From the Central African Republic (CAR) to the Democratic Republic of Congo (DRC) to Egypt, Libya and Mali, Africa experienced a resurgence of conflict and violent instability in 2013. These and other crisis situations drew a wide range of responses from the Peace and Security Council (PSC) – the body that offers Africa the opportunity to realise Pax Africana. The 2013/2014 Annual Review presents data and analysis relevant to policy, both with regard to the work of the PSC during the year and to major developments shaping the peace and security landscape of Africa in 2013. As such, it provides comprehensive information on and analysis of the decisions adopted by the PSC in its effort to maintain Africa’s peace and security. Drawing on experiences in various crisis situations, including Mali, Madagascar, CAR and Somalia, it also critically examines the roles of the PSC, the African Union Commission (AUC), regional mechanisms and international actors working with or alongside the PSC, highlighting areas where these diverse role-players did and did not work well together and the implications thereof. In so doing, the Annual Review draws attention to existing and emerging issues requiring attention for improving Africa’s response and international engagement on peace and security in Africa.

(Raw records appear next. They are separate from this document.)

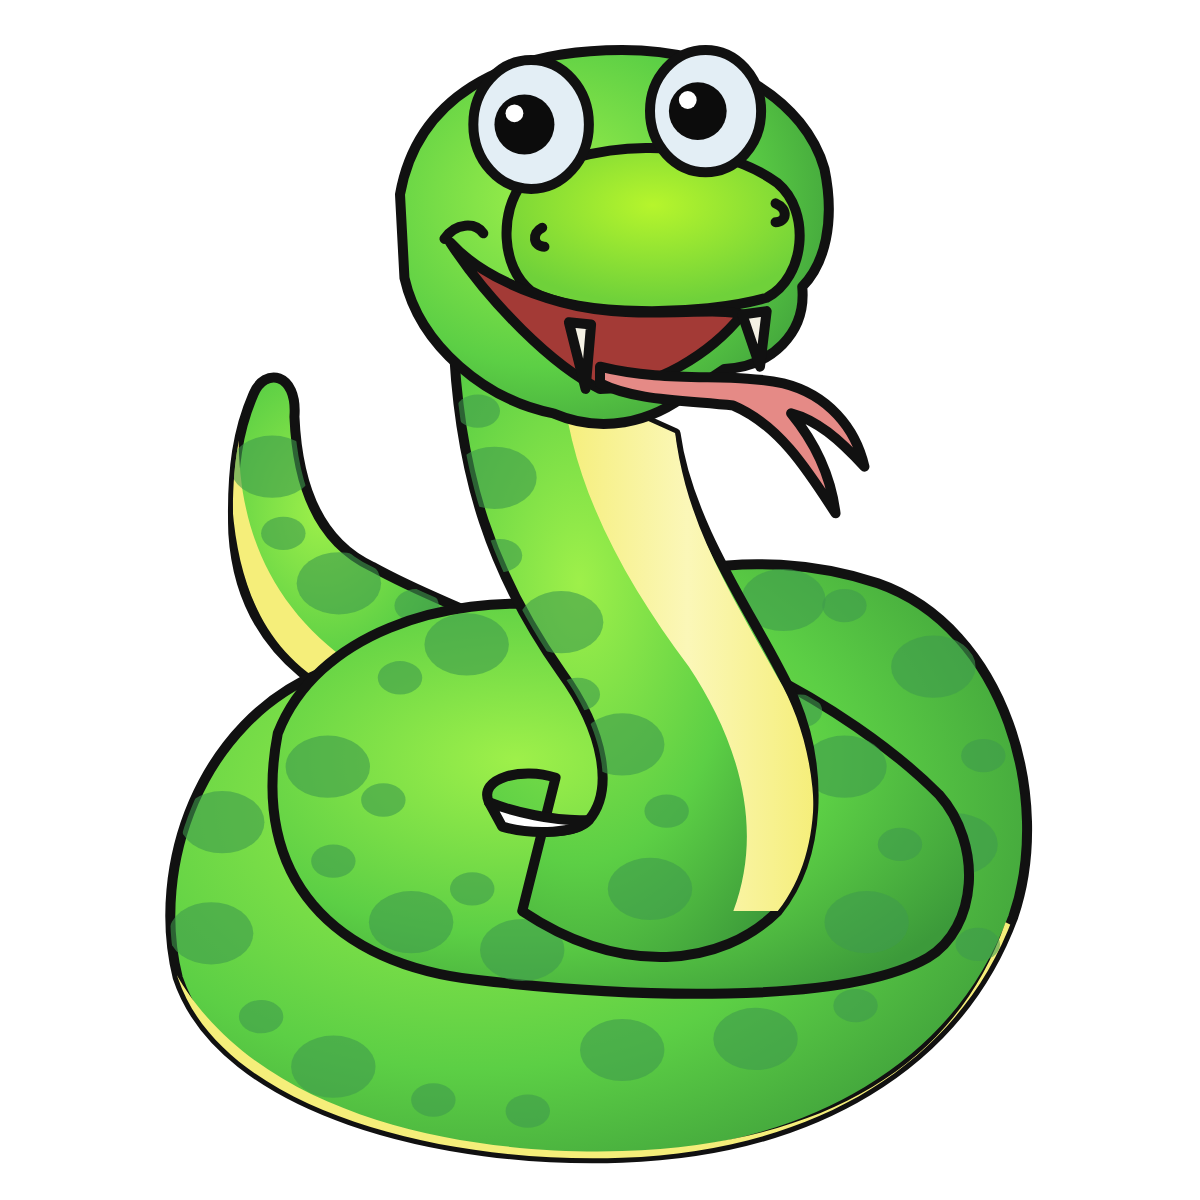
<!DOCTYPE html>
<html lang="en">
<head>
<meta charset="utf-8">
<title>Coiled Green Snake</title>
<style>
:root{
  --bg:#ffffff;
  --ink:#111111;
  --scale-green:#5ccf45;
  --scale-light:#9ef04a;
  --scale-deep:#3c9a3a;
  --spot:#3f9b4c;
  --belly:#f5ee7a;
  --belly-light:#fbf7b8;
  --eye-white:#e3eef5;
  --pupil:#0c0c0c;
  --mouth:#a33a36;
  --tongue:#e58a86;
  --fang:#f4f1e4;
}
html,body{margin:0;padding:0;overflow:hidden;background:var(--bg);}
.canvas{width:1200px;height:1200px;display:block;}
.outline{stroke:var(--ink);stroke-width:9;stroke-linejoin:round;stroke-linecap:round;}
.spot{fill:var(--spot);opacity:.6;}
</style>
</head>
<body>
<svg class="canvas" viewBox="0 0 1080 1080" xmlns="http://www.w3.org/2000/svg" xmlns:xlink="http://www.w3.org/1999/xlink" role="img" aria-label="Cartoon green snake coiled up, smiling with its tongue out">
  <defs>
    <radialGradient id="scaleShade" cx="35%" cy="40%" r="75%">
      <stop offset="0" stop-color="var(--scale-light)"/>
      <stop offset=".6" stop-color="var(--scale-green)"/>
      <stop offset="1" stop-color="var(--scale-deep)"/>
    </radialGradient>
    <linearGradient id="bellyShade" x1="0" x2="1">
      <stop offset="0" stop-color="var(--belly)"/>
      <stop offset=".5" stop-color="var(--belly-light)"/>
      <stop offset="1" stop-color="var(--belly)"/>
    </linearGradient>
    <radialGradient id="snoutGlow" cx="50%" cy="35%" r="60%">
      <stop offset="0" stop-color="#b6f52c"/>
      <stop offset="1" stop-color="#6fd13a"/>
    </radialGradient>

    <ellipse id="spotLarge" class="spot" rx="38" ry="28"/>
    <ellipse id="spotSmall" class="spot" rx="20" ry="15"/>

    <path id="tailShape" d="M228,355 C238,330 268,335 265,375 C268,445 292,490 335,510 C380,535 420,548 440,560 L330,640 C260,610 215,560 210,480 C208,420 215,385 228,355 Z"/>
    <path id="backCoilShape" d="M290,605 C180,650 135,780 160,880 C200,1000 400,1048 560,1042 C730,1036 862,960 912,825 C948,720 905,565 790,525 C730,505 670,505 630,512 L600,600 L380,600 Z"/>
    <path id="frontCoilShape" d="M250,660 C285,570 400,535 500,545 C610,556 760,630 845,715 C885,760 880,835 835,862 C760,905 565,898 430,882 C300,868 225,790 250,660 Z"/>
    <path id="neckShape" d="M408,300 C412,430 445,520 505,605 C545,660 552,712 530,738 C505,760 455,742 440,722 C430,700 470,690 500,700 L470,820 C560,880 650,870 700,820 C740,770 740,690 715,630 C690,570 620,480 608,390 Z"/>
    <path id="headShape" d="M360,175 C375,90 450,45 560,45 C655,45 725,92 742,152 C752,200 742,238 722,258 C726,300 694,330 652,332 L622,352 C585,382 540,390 498,372 C438,360 378,312 364,250 Z"/>

    <clipPath id="tailClip"><use href="#tailShape"/></clipPath>
    <clipPath id="backCoilClip"><use href="#backCoilShape"/></clipPath>
    <clipPath id="frontCoilClip"><use href="#frontCoilShape"/></clipPath>
    <clipPath id="neckClip"><use href="#neckShape"/></clipPath>
  </defs>

  <rect width="1080" height="1080" fill="var(--bg)"/>

  <g id="tail">
    <use href="#tailShape" fill="url(#scaleShade)" class="outline"/>
    <g clip-path="url(#tailClip)">
      <path d="M215,380 C212,470 240,545 320,600 L300,620 C225,580 205,500 208,400 Z" fill="var(--belly)"/>
      <use href="#spotLarge" x="245" y="420"/>
      <use href="#spotSmall" x="255" y="480"/>
      <use href="#spotLarge" x="305" y="525"/>
      <use href="#spotSmall" x="375" y="545"/>
    </g>
  </g>

  <g id="backCoil">
    <use href="#backCoilShape" fill="url(#scaleShade)" class="outline"/>
    <g clip-path="url(#backCoilClip)">
      <path d="M150,860 C220,1010 430,1040 560,1036 C740,1030 860,960 905,830 L925,840 C880,990 730,1060 560,1060 C380,1060 190,1020 140,880 Z" fill="var(--belly)"/>
      <use href="#spotLarge" x="200" y="740"/>
      <use href="#spotLarge" x="190" y="840"/>
      <use href="#spotSmall" x="235" y="915"/>
      <use href="#spotLarge" x="300" y="960"/>
      <use href="#spotSmall" x="390" y="990"/>
      <use href="#spotLarge" x="560" y="945"/>
      <use href="#spotSmall" x="475" y="1000"/>
      <use href="#spotLarge" x="680" y="935"/>
      <use href="#spotSmall" x="770" y="905"/>
      <use href="#spotLarge" x="860" y="760"/>
      <use href="#spotSmall" x="885" y="680"/>
      <use href="#spotLarge" x="840" y="600"/>
      <use href="#spotSmall" x="760" y="545"/>
      <use href="#spotLarge" x="705" y="540"/>
      <use href="#spotSmall" x="880" y="850"/>
    </g>
  </g>

  <g id="frontCoil">
    <use href="#frontCoilShape" fill="url(#scaleShade)" class="outline"/>
    <g clip-path="url(#frontCoilClip)">
      <use href="#spotLarge" x="295" y="690"/>
      <use href="#spotSmall" x="300" y="775"/>
      <use href="#spotLarge" x="370" y="830"/>
      <use href="#spotSmall" x="425" y="800"/>
      <use href="#spotLarge" x="470" y="855"/>
      <use href="#spotSmall" x="360" y="610"/>
      <use href="#spotLarge" x="420" y="580"/>
      <use href="#spotLarge" x="760" y="690"/>
      <use href="#spotSmall" x="810" y="760"/>
      <use href="#spotLarge" x="780" y="830"/>
      <use href="#spotSmall" x="720" y="640"/>
      <use href="#spotSmall" x="345" y="720"/>
    </g>
  </g>

  <g id="neck">
    <use href="#neckShape" fill="url(#scaleShade)" class="outline"/>
    <g clip-path="url(#neckClip)">
      <path d="M505,330 C510,430 560,520 620,600 C660,660 690,740 660,820 L720,820 C745,740 730,660 700,610 C650,520 610,460 605,360 Z" fill="url(#bellyShade)"/>
      <use href="#spotLarge" x="445" y="430"/>
      <use href="#spotSmall" x="450" y="500"/>
      <use href="#spotLarge" x="505" y="560"/>
      <use href="#spotSmall" x="520" y="625"/>
      <use href="#spotLarge" x="560" y="670"/>
      <use href="#spotSmall" x="600" y="730"/>
      <use href="#spotLarge" x="585" y="800"/>
      <use href="#spotSmall" x="430" y="370"/>
    </g>
    <path id="neckCurlBelly" d="M440,722 C460,730 500,740 530,738 C520,750 480,752 452,744 Z" fill="var(--bg)" class="outline" stroke-width="6"/>
  </g>

  <g id="head">
    <use href="#headShape" fill="url(#scaleShade)" class="outline"/>
    <path id="snout" d="M470,165 C520,125 640,120 700,165 C730,190 725,250 690,268 C630,285 520,285 478,262 C450,240 450,190 470,165 Z" fill="url(#snoutGlow)" class="outline" stroke-width="6"/>
    <path id="nostrilLeft" d="M488,205 C478,210 480,222 490,222" fill="none" class="outline" stroke-width="5"/>
    <path id="nostrilRight" d="M698,183 C710,188 708,200 698,200" fill="none" class="outline" stroke-width="5"/>
    <path id="cheekLeft" d="M400,215 C410,200 428,200 435,210" fill="none" class="outline" stroke-width="6"/>

    <g id="eyes">
      <ellipse cx="478" cy="112" rx="52" ry="58" fill="var(--eye-white)" class="outline" stroke-width="7"/>
      <ellipse cx="635" cy="100" rx="50" ry="55" fill="var(--eye-white)" class="outline" stroke-width="7"/>
      <circle cx="472" cy="112" r="27" fill="var(--pupil)"/>
      <circle cx="628" cy="100" r="26" fill="var(--pupil)"/>
      <circle cx="463" cy="102" r="8" fill="#ffffff"/>
      <circle cx="619" cy="90" r="8" fill="#ffffff"/>
    </g>

    <g id="mouth">
      <path d="M405,218 C440,272 498,330 540,350 C590,350 640,318 668,283 C640,275 570,290 505,272 C455,258 425,240 405,218 Z" fill="var(--mouth)" class="outline" stroke-width="6"/>
      <path id="fangLeft" d="M512,290 L532,292 L527,350 Z" fill="var(--fang)" class="outline" stroke-width="5"/>
      <path id="fangRight" d="M668,283 L690,280 L684,330 Z" fill="var(--fang)" class="outline" stroke-width="5"/>
      <path id="tongue" d="M540,330 C600,345 660,335 705,345 C745,355 770,385 778,420 C755,395 735,378 712,372 C735,400 748,430 752,462 C725,420 700,382 660,365 C610,360 570,360 540,345 Z" fill="var(--tongue)" class="outline" stroke-width="5"/>
    </g>
  </g>
</svg>
</body>
</html>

About the author

Solomon Ayele Dersso is a Senior Researcher at the Addis Ababa office of the Institute for Security Studies. As a researcher on African Union (AU) affairs, apart from studying and publishing on the Peace and Security Council of the AU for several years, he briefed the Council on different occasions. He recently served as the Legal Advisor to the AU High Level Implementation Panel (AUHIP) Team of Experts on the boundary dispute between Sudan and South Sudan. Solomon holds a PhD degree in constitutional and international law from the University of the Witwatersrand.

This publication was made possible through funding provided by the Hanns Seidel Foundation and the Humanity United Foundation. The ISS is also grateful for the support of its core partners: the governments of Norway, Sweden, Australia and Denmark.